more than 80% of the industry, would have to rebuild their
operations ''from scratch'',most on a different site andthere
would be very little ofmost current operations that could be
That involved acquisition of land, gaining of consents, site
preparation, supply of equipment - which with international
demand could take a minimum of two years - and supply chain
implications such as rejigging the rearing process.
Most poultry farms were built on intensive farms, not on
large tracts of land.
''They can't cut a hole in the barn and say `go free','' he
Assuming most cage farmers moved to colonies, the EPF's
preliminary estimates of the cost of transition to farmers
would start at $150 million ''and go up from there''. That
cost would be spread across just 42 farmers.
A transition to free range would involve an estimated 70%
more capital cost, topping $250 million.
The industry was unable to assess how many farmers would move
to the new colony system and how many would adopt free-range
or barn farming.
Mr Guthrie described it as ''harsh and punitive'' for an
industry that had been actively working with the Government,
had invested significant money and effort in research into
modern farming systems, and actively sought to modernise its
Even if financial constraints were not an issue - which they
were - then it was a ''whole paradigm'' shift in how people
It was ''not the industry screaming and saying we want to
have more time before we change''. The industry wanted to
change - ''you show me a farmer that doesn't want to improve
the way they farm'' - but needed more time to sustainably
manage the change, he said.
He quoted a report from Nawac chairman Dr John Hellstrom,
released in June this year, that said a transition period of
less than eight years was considered neither feasible nor
Mr Guthrie questioned where the industry was going to borrow
money from, saying banks were not lending and the low
profitability record of the industry exacerbated that
Farmers had never asked for compensation or a subsidy and it
was an industry that was willing to reinvest in itself. It
had engaged with the ministry over the five-year period of
the review and constantly talked about the transition.
Farmers wanted to work with the ministry, not against it, he

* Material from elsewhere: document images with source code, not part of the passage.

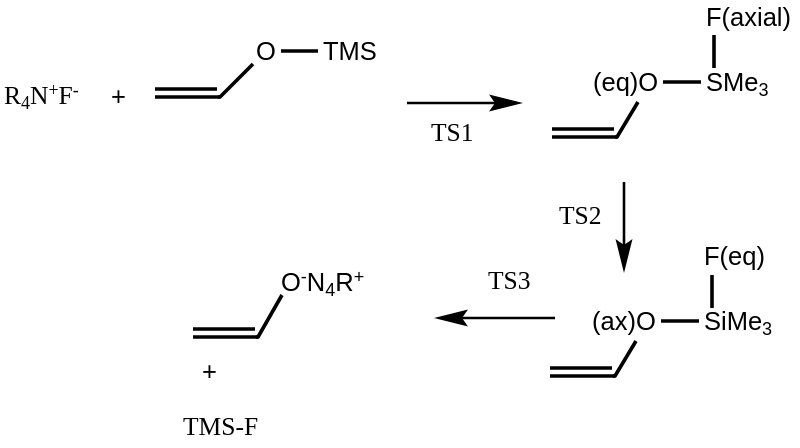
<!DOCTYPE html>
<html lang="en">
<head>
<meta charset="utf-8">
<title>Reaction scheme</title>
<style>
:root { --ink: #000; --paper: #fff; }
* { box-sizing: border-box; }
html, body { margin: 0; overflow: hidden; background: var(--paper); }
.scheme {
  position: relative;
  width: 800px;
  height: 448px;
  overflow: hidden;
  background: var(--paper);
  color: var(--ink);
}
.bonds { position: absolute; inset: 0; display: block; }
.bond { fill: none; stroke: var(--ink); stroke-width: 3.6; stroke-linejoin: round; }
.shaft { stroke: var(--ink); stroke-width: 2.6; }
.head { fill: var(--ink); }
.atom, .step {
  position: absolute;
  left: var(--x);
  top: calc(var(--base) - 24px);
  font-size: 25.5px;
  line-height: 30px;
  white-space: nowrap;
}
.atom { font-family: "Liberation Sans", sans-serif; }
.step { font-family: "Liberation Serif", serif; }
sub, sup { position: relative; font-size: 18px; line-height: 0; vertical-align: baseline; }
sub { top: 5px; }
sup { top: -8px; }
</style>
</head>
<body>
<main class="scheme">
  <svg class="bonds" width="800" height="448" viewBox="0 0 800 448" aria-hidden="true">
    <defs>
      <g id="double-bond">
        <path class="bond" d="M0 0H65M0 -8H62"/>
      </g>
      <g id="arrowhead">
        <path class="head" d="M0 0L-34 -8.5L-28 0L-34 8.5Z"/>
      </g>
    </defs>

    <g id="silyl-enol-ether">
      <use href="#double-bond" x="155" y="97"/>
      <path class="bond" d="M218 97H220L253 64M281 51H318"/>
    </g>
    <g id="axial-intermediate">
      <use href="#double-bond" x="552" y="137"/>
      <path class="bond" d="M615 137H617L638 102M663 82H701M714 35V68"/>
    </g>
    <g id="equatorial-intermediate">
      <use href="#double-bond" x="550" y="376"/>
      <path class="bond" d="M613 376H615L636 341M661 321H699M712 275V308"/>
    </g>
    <g id="enolate">
      <use href="#double-bond" x="193" y="337"/>
      <path class="bond" d="M256 337H258L282 295"/>
    </g>

    <g id="arrows">
      <line class="shaft" x1="407" y1="103" x2="498" y2="103"/>
      <use href="#arrowhead" transform="translate(523 103)"/>
      <line class="shaft" x1="624" y1="182" x2="624" y2="248"/>
      <use href="#arrowhead" transform="translate(624 273) rotate(90)"/>
      <line class="shaft" x1="555" y1="318" x2="459" y2="318"/>
      <use href="#arrowhead" transform="translate(434 318) rotate(180)"/>
    </g>
  </svg>

  <span class="step" style="--x:4px; --base:105px">R<sub>4</sub>N<sup>+</sup>F<sup>-</sup></span>
  <span class="atom" style="--x:111px; --base:105px">+</span>
  <span class="atom" style="--x:256px; --base:60px">O</span>
  <span class="atom" style="--x:323px; --base:60px">TMS</span>

  <span class="step" style="--x:431px; --base:142px">TS1</span>

  <span class="atom" style="--x:706px; --base:26px">F(axial)</span>
  <span class="atom" style="--x:593px; --base:91px">(eq)O</span>
  <span class="atom" style="--x:706px; --base:91px">SMe<sub>3</sub></span>

  <span class="step" style="--x:559px; --base:225px">TS2</span>

  <span class="atom" style="--x:704px; --base:265px">F(eq)</span>
  <span class="atom" style="--x:592px; --base:330px">(ax)O</span>
  <span class="atom" style="--x:704px; --base:330px">SiMe<sub>3</sub></span>

  <span class="step" style="--x:488px; --base:290px">TS3</span>

  <span class="atom" style="--x:281px; --base:291px">O<sup>-</sup>N<sub>4</sub>R<sup>+</sup></span>
  <span class="atom" style="--x:202px; --base:380px">+</span>
  <span class="step" style="--x:183px; --base:436px">TMS-F</span>
</main>
</body>
</html>
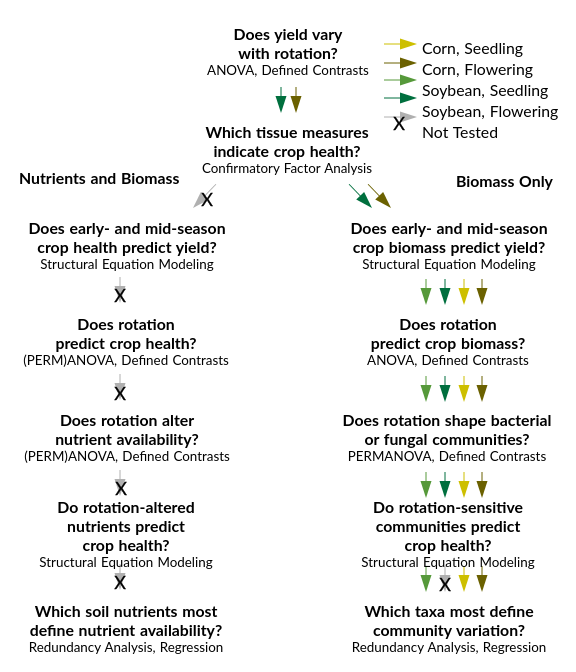
<!DOCTYPE html>
<html lang="en">
<head>
<meta charset="utf-8">
<title>Crop rotation analysis flow</title>
<style>
:root {
  --corn-seedling: #cdbf00;
  --corn-flowering: #6b6100;
  --soy-seedling: #56993a;
  --soy-flowering: #006f3e;
  --untested: #b0b0b0;
  --ink: #000;
  --paper: #fff;
}
* { box-sizing: border-box; margin: 0; padding: 0; }
html, body { width: 576px; height: 672px; overflow: hidden; background: var(--paper); }
.flow {
  position: relative; width: 576px; height: 672px; overflow: hidden;
  color: var(--ink); font-family: Lato, "Open Sans", sans-serif; word-spacing: .05em;
}
.step {
  position: absolute; left: var(--x); top: var(--y);
  transform: translateX(-50%); text-align: center; white-space: nowrap;
}
h2, h3 { font-size: 15.8px; line-height: 19px; font-weight: 700; }
.step p { font-size: 13.4px; line-height: 16px; }
.branch { position: absolute; left: var(--x); top: var(--y); white-space: nowrap; }
.legend {
  position: absolute; left: 422px; top: 37px; list-style: none;
  font-size: 15.8px; line-height: 21px; white-space: nowrap;
}
.arrows { position: absolute; left: 0; top: 0; }
.arrows text { font-size: 18px; text-anchor: middle; fill: var(--ink); stroke: var(--ink); stroke-width: .3; }
.cs { color: var(--corn-seedling); }
.cf { color: var(--corn-flowering); }
.ss { color: var(--soy-seedling); }
.sf { color: var(--soy-flowering); }
.nt { color: var(--untested); }
</style>
</head>
<body>
<main class="flow">
  <svg class="arrows" width="576" height="672" viewBox="0 0 576 672" aria-hidden="true">
    <defs>
      <path id="head" d="M0 0L-5.5-17H5.5Z" fill="currentColor"/>
      <g id="arrow"><path d="M0-26V-16" stroke="currentColor"/><use href="#head"/></g>
      <g id="long-arrow"><path d="M0-33V-16" stroke="currentColor"/><use href="#head"/></g>
      <g id="all-crops">
        <use href="#arrow" x="426" class="ss"/>
        <use href="#arrow" x="445" class="sf"/>
        <use href="#arrow" x="464" class="cs"/>
        <use href="#arrow" x="482" class="cf"/>
      </g>
    </defs>

    <g id="legend-arrows">
      <use href="#long-arrow" class="cs" transform="translate(417 44) rotate(-90)"/>
      <use href="#long-arrow" class="cf" transform="translate(417 63) rotate(-90)"/>
      <use href="#long-arrow" class="ss" transform="translate(417 80) rotate(-90)"/>
      <use href="#long-arrow" class="sf" transform="translate(417 98) rotate(-90)"/>
      <use href="#long-arrow" class="nt" transform="translate(417 117) rotate(-90)"/>
      <text x="399" y="130">X</text>
    </g>

    <g id="root-arrows">
      <use href="#arrow" x="281" y="113" class="sf"/>
      <use href="#arrow" x="296" y="113" class="cf"/>
      <use href="#long-arrow" class="nt" transform="translate(193 208) rotate(44)"/>
      <text x="207" y="206">X</text>
      <use href="#long-arrow" class="sf" transform="translate(372 208) rotate(-44)"/>
      <use href="#long-arrow" class="cf" transform="translate(391 208) rotate(-44)"/>
    </g>

    <g id="nutrient-arrows">
      <use href="#arrow" x="120" y="303" class="nt"/>
      <text x="120" y="302">X</text>
      <use href="#arrow" x="120" y="400" class="nt"/>
      <text x="120" y="400">X</text>
      <use href="#arrow" x="120" y="496" class="nt"/>
      <text x="121" y="495">X</text>
      <use href="#arrow" x="120" y="590" class="nt"/>
      <text x="120" y="589">X</text>
    </g>

    <g id="biomass-arrows">
      <use href="#all-crops" y="305"/>
      <use href="#all-crops" y="402"/>
      <use href="#all-crops" y="498"/>
      <use href="#arrow" x="426" y="592" class="ss"/>
      <use href="#arrow" x="445" y="592" class="nt"/>
      <use href="#arrow" x="464" y="592" class="cs"/>
      <use href="#arrow" x="482" y="592" class="cf"/>
      <text x="445" y="591">X</text>
    </g>
  </svg>

  <section class="step" style="--x:288px;--y:24px">
    <h3>Does yield vary<br>with rotation?</h3>
    <p>ANOVA, Defined Contrasts</p>
  </section>
  <section class="step" style="--x:287px;--y:122px">
    <h3>Which tissue measures<br>indicate crop health?</h3>
    <p>Confirmatory Factor Analysis</p>
  </section>

  <ul class="legend">
    <li>Corn, Seedling</li>
    <li>Corn, Flowering</li>
    <li>Soybean, Seedling</li>
    <li>Soybean, Flowering</li>
    <li>Not Tested</li>
  </ul>

  <h2 class="branch" style="--x:19px;--y:168px">Nutrients and Biomass</h2>
  <section class="step" style="--x:127px;--y:218px">
    <h3>Does early- and mid-season<br>crop health predict yield?</h3>
    <p>Structural Equation Modeling</p>
  </section>
  <section class="step" style="--x:126px;--y:314px">
    <h3>Does rotation<br>predict crop health?</h3>
    <p>(PERM)ANOVA, Defined Contrasts</p>
  </section>
  <section class="step" style="--x:127px;--y:410px">
    <h3>Does rotation alter<br>nutrient availability?</h3>
    <p>(PERM)ANOVA, Defined Contrasts</p>
  </section>
  <section class="step" style="--x:126px;--y:497px">
    <h3>Do rotation-altered<br>nutrients predict<br>crop health?</h3>
    <p>Structural Equation Modeling</p>
  </section>
  <section class="step" style="--x:126px;--y:601px">
    <h3>Which soil nutrients most<br>define nutrient availability?</h3>
    <p>Redundancy Analysis, Regression</p>
  </section>

  <h2 class="branch" style="--x:456px;--y:171px">Biomass Only</h2>
  <section class="step" style="--x:449px;--y:218px">
    <h3>Does early- and mid-season<br>crop biomass predict yield?</h3>
    <p>Structural Equation Modeling</p>
  </section>
  <section class="step" style="--x:448px;--y:314px">
    <h3>Does rotation<br>predict crop biomass?</h3>
    <p>ANOVA, Defined Contrasts</p>
  </section>
  <section class="step" style="--x:447px;--y:410px">
    <h3>Does rotation shape bacterial<br>or fungal communities?</h3>
    <p>PERMANOVA, Defined Contrasts</p>
  </section>
  <section class="step" style="--x:448px;--y:497px">
    <h3>Do rotation-sensitive<br>communities predict<br>crop health?</h3>
    <p>Structural Equation Modeling</p>
  </section>
  <section class="step" style="--x:449px;--y:601px">
    <h3>Which taxa most define<br>community variation?</h3>
    <p>Redundancy Analysis, Regression</p>
  </section>
</main>
</body>
</html>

With more than a billion eggs eaten annually in New Zealand,
they were a vital part of the national diet.
Obesity and health issues were highlighted in the media on a
regular basis. Eggs were a ''perfect food'' and as far as Mr

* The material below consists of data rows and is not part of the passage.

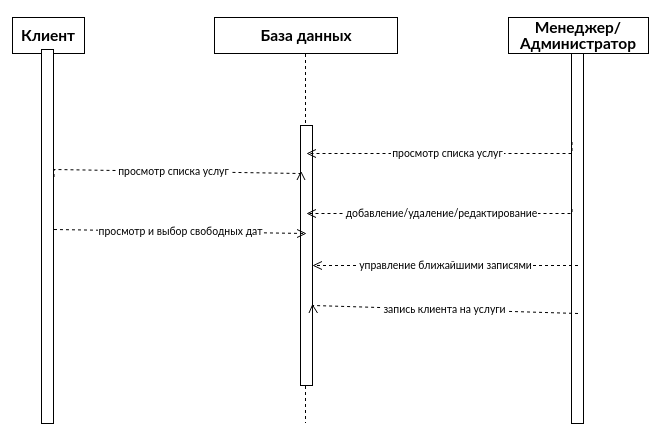
<!DOCTYPE html>
<html lang="ru">
<head>
<meta charset="utf-8">
<title>Диаграмма последовательности</title>
<style>
:root { --ink: #000; --paper: #fff; }
* { box-sizing: border-box; }
html, body { margin: 0; overflow: hidden; background: var(--paper); }
.diagram {
  position: relative; width: 661px; height: 437px; overflow: hidden;
  background: var(--paper); color: var(--ink);
  font-family: Lato, "Open Sans", sans-serif;
}
.participant, .activation { position: absolute; border: 1px solid var(--ink); background: var(--paper); }
.participant {
  top: 17px; height: 37px; padding-bottom: 2px;
  display: flex; align-items: center; justify-content: center;
  font-size: 15.5px; font-weight: 700; line-height: 16px; text-align: center; white-space: nowrap;
}
.client { left: 12px; width: 73px; padding-right: 1px; }
.database { left: 214px; width: 184px; }
.manager { left: 508px; width: 141px; padding-right: 1px; }
.activation { width: 13px; }
.client-bar { left: 41px; top: 49px; height: 375px; }
.database-bar { left: 300px; top: 125px; height: 261px; }
.manager-bar { left: 571px; top: 53px; height: 371px; }
.connectors { position: absolute; left: 0; top: 0; fill: none; stroke: var(--ink); stroke-width: 1; }
.dashed { stroke-dasharray: 3 3; }
.message {
  position: absolute; height: 14px; background: var(--paper);
  display: flex; align-items: center; justify-content: center;
  font-size: 10.45px; line-height: 14px; white-space: nowrap;
}
.client-view { left: 117px; top: 164px; width: 113px; }
.client-dates { left: 98px; top: 224px; width: 165px; }
.manager-view { left: 391px; top: 146px; width: 113px; }
.manager-edit { left: 345px; top: 206px; width: 193px; }
.manager-records { left: 359px; top: 258px; width: 173px; }
.manager-booking { left: 383px; top: 302px; width: 123px; }
</style>
</head>
<body>
<main class="diagram">
  <section class="participant client"><span>Клиент</span></section>
  <section class="participant database"><span>База данных</span></section>
  <section class="participant manager"><span>Менеджер/<br>Администратор</span></section>

  <div class="activation client-bar"></div>
  <div class="activation database-bar"></div>
  <div class="activation manager-bar"></div>

  <svg class="connectors" width="661" height="437" viewBox="0 0 661 437" aria-hidden="true">
    <g class="dashed">
      <path class="lifeline" d="M305.5 54V125M305.5 386V423"/>
      <path d="M54 177V169.5L300 173.5"/>
      <path d="M54 229.5L305 233.5"/>
      <path d="M572 142V153.5H308"/>
      <path d="M572 209V213.5H308"/>
      <path d="M578 265.5H314"/>
      <path d="M578 313.5L313 305.5"/>
    </g>
    <g class="arrowheads">
      <path d="M297 180L301 172L305 180"/>
      <path d="M297 229.5L305.5 233.5L297 237.5"/>
      <path d="M316 149.5L307.5 153.5L316 157.5"/>
      <path d="M316 209.5L307.5 213.5L316 217.5"/>
      <path d="M322 261.5L313.5 265.5L322 269.5"/>
      <path d="M309 313L312.5 305L317.5 313"/>
    </g>
  </svg>

  <span class="message client-view">просмотр списка услуг</span>
  <span class="message client-dates">просмотр и выбор свободных дат</span>
  <span class="message manager-view">просмотр списка услуг</span>
  <span class="message manager-edit">добавление/удаление/редактирование</span>
  <span class="message manager-records">управление ближайшими записями</span>
  <span class="message manager-booking">запись клиента на услуги</span>
</main>
</body>
</html>
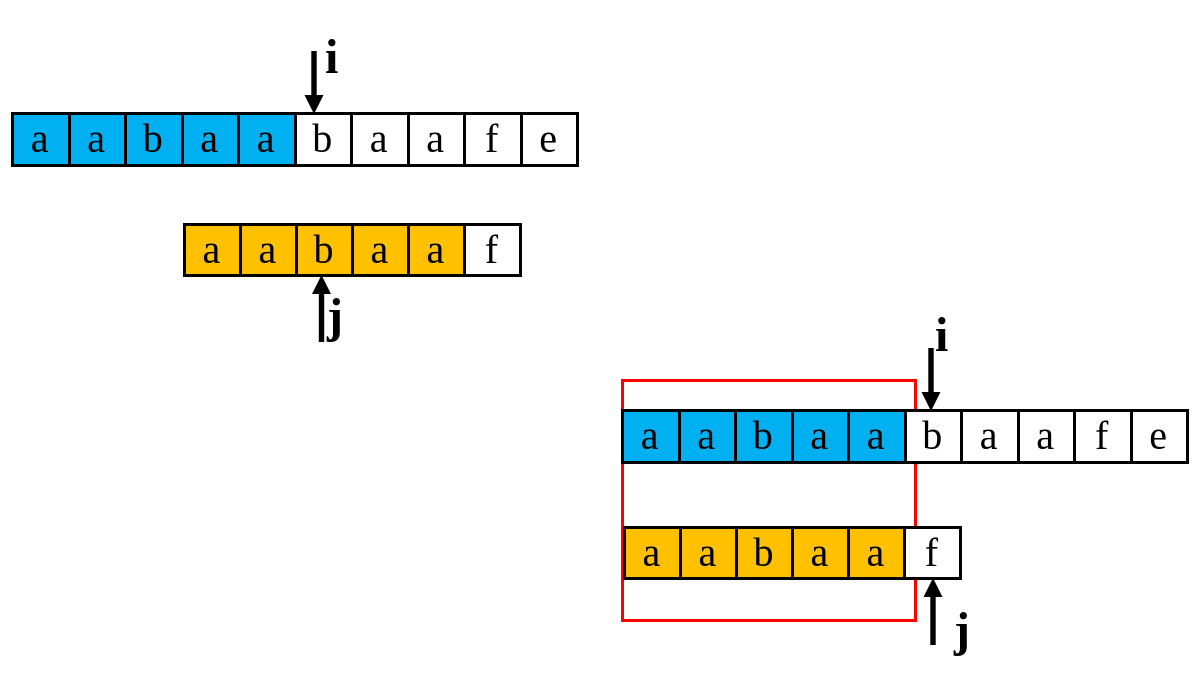
<!DOCTYPE html>
<html lang="en">
<head>
<meta charset="utf-8">
<title>String matching steps</title>
<style>
:root {
  --ink: #000;
  --paper: #fff;
  --text-match: #00b0f0;
  --pattern-match: #ffc000;
  --window: #f00;
}
* { box-sizing: border-box; margin: 0; }
body { background: var(--paper); overflow: hidden; }
.diagram {
  position: relative;
  width: 1200px;
  height: 686px;
  overflow: hidden;
  background: var(--paper);
  color: var(--ink);
  font-family: "Liberation Serif", "Times New Roman", serif;
}
.cells {
  position: absolute;
  display: grid;
  grid-auto-flow: column;
  grid-auto-columns: 1fr;
  gap: 3px;
  padding: 3px;
  background: var(--ink);
  font-size: 40px;
  line-height: 47px;
  text-align: center;
}
.cells span { background: var(--paper); padding-right: 2px; }
.text { width: 568px; height: 55px; }
.pattern { width: 339px; height: 54px; }
.text .match { background: var(--text-match); }
.pattern .match { background: var(--pattern-match); }
.step-one .text { left: 11px; top: 112px; }
.step-one .pattern { left: 183px; top: 223px; }
.step-two .text { left: 621px; top: 409px; }
.step-two .pattern { left: 623px; top: 526px; }
.window {
  position: absolute;
  left: 621px;
  top: 379px;
  width: 296px;
  height: 243px;
  border: 3px solid var(--window);
}
.arrows { position: absolute; left: 0; top: 0; fill: var(--ink); }
.pointer { position: absolute; font-size: 48px; line-height: 48px; font-weight: 700; }
.step-one .i { left: 325px; top: 33px; }
.step-one .j { left: 327px; top: 292px; }
.step-two .i { left: 935px; top: 311px; }
.step-two .j { left: 954px; top: 606px; }
</style>
</head>
<body>
<main class="diagram">
  <section class="step-one">
    <div class="cells text">
      <span class="match">a</span><span class="match">a</span><span class="match">b</span><span class="match">a</span><span class="match">a</span><span>b</span><span>a</span><span>a</span><span>f</span><span>e</span>
    </div>
    <div class="cells pattern">
      <span class="match">a</span><span class="match">a</span><span class="match">b</span><span class="match">a</span><span class="match">a</span><span>f</span>
    </div>
    <b class="pointer i">i</b>
    <b class="pointer j">j</b>
  </section>
  <section class="step-two">
    <div class="window"></div>
    <div class="cells text">
      <span class="match">a</span><span class="match">a</span><span class="match">b</span><span class="match">a</span><span class="match">a</span><span>b</span><span>a</span><span>a</span><span>f</span><span>e</span>
    </div>
    <div class="cells pattern">
      <span class="match">a</span><span class="match">a</span><span class="match">b</span><span class="match">a</span><span class="match">a</span><span>f</span>
    </div>
    <b class="pointer i">i</b>
    <b class="pointer j">j</b>
  </section>
  <svg class="arrows" width="1200" height="686" viewBox="0 0 1200 686" aria-hidden="true">
    <defs>
      <polygon id="arrow-down" points="-2.7,-63 2.7,-63 2.7,-19 9.5,-19 0,0 -9.5,-19 -2.7,-19"/>
      <polygon id="arrow-up" points="-2.7,67 2.7,67 2.7,19 9.5,19 0,0 -9.5,19 -2.7,19"/>
    </defs>
    <use href="#arrow-down" x="314" y="114"/>
    <use href="#arrow-up" x="321.5" y="275"/>
    <use href="#arrow-down" x="931" y="411"/>
    <use href="#arrow-up" x="933" y="578"/>
  </svg>
</main>
</body>
</html>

Guthrie was concerned, not a discretionary spend.
''Egg to me is a God-given right,'' he said.
For Mainland Poultry, the new era was a ''step change''.
While the time frame was ''impossible'', the company had ''no
intention of packing our bags at all''.
The company was bringing out a family of products, such as
liquid egg white, for people who wanted protein but could not
Liquid egg white had been selling in Australia for more than
a year and has just been launched on to the New Zealand
market, in Countdown supermarkets. About 80 tonnes of egg
product was produced a week from plants in Waikouaiti and
The company also had a feed division and it was the biggest
supplier of layer poultry feed in New Zealand.
A by-product of the poultry operation was manure, which was
very high in NPK and a natural fertiliser. In the future, the
company was looking at turning that into generating gas and
While the future was exciting, the company's core business
was egg production, he said.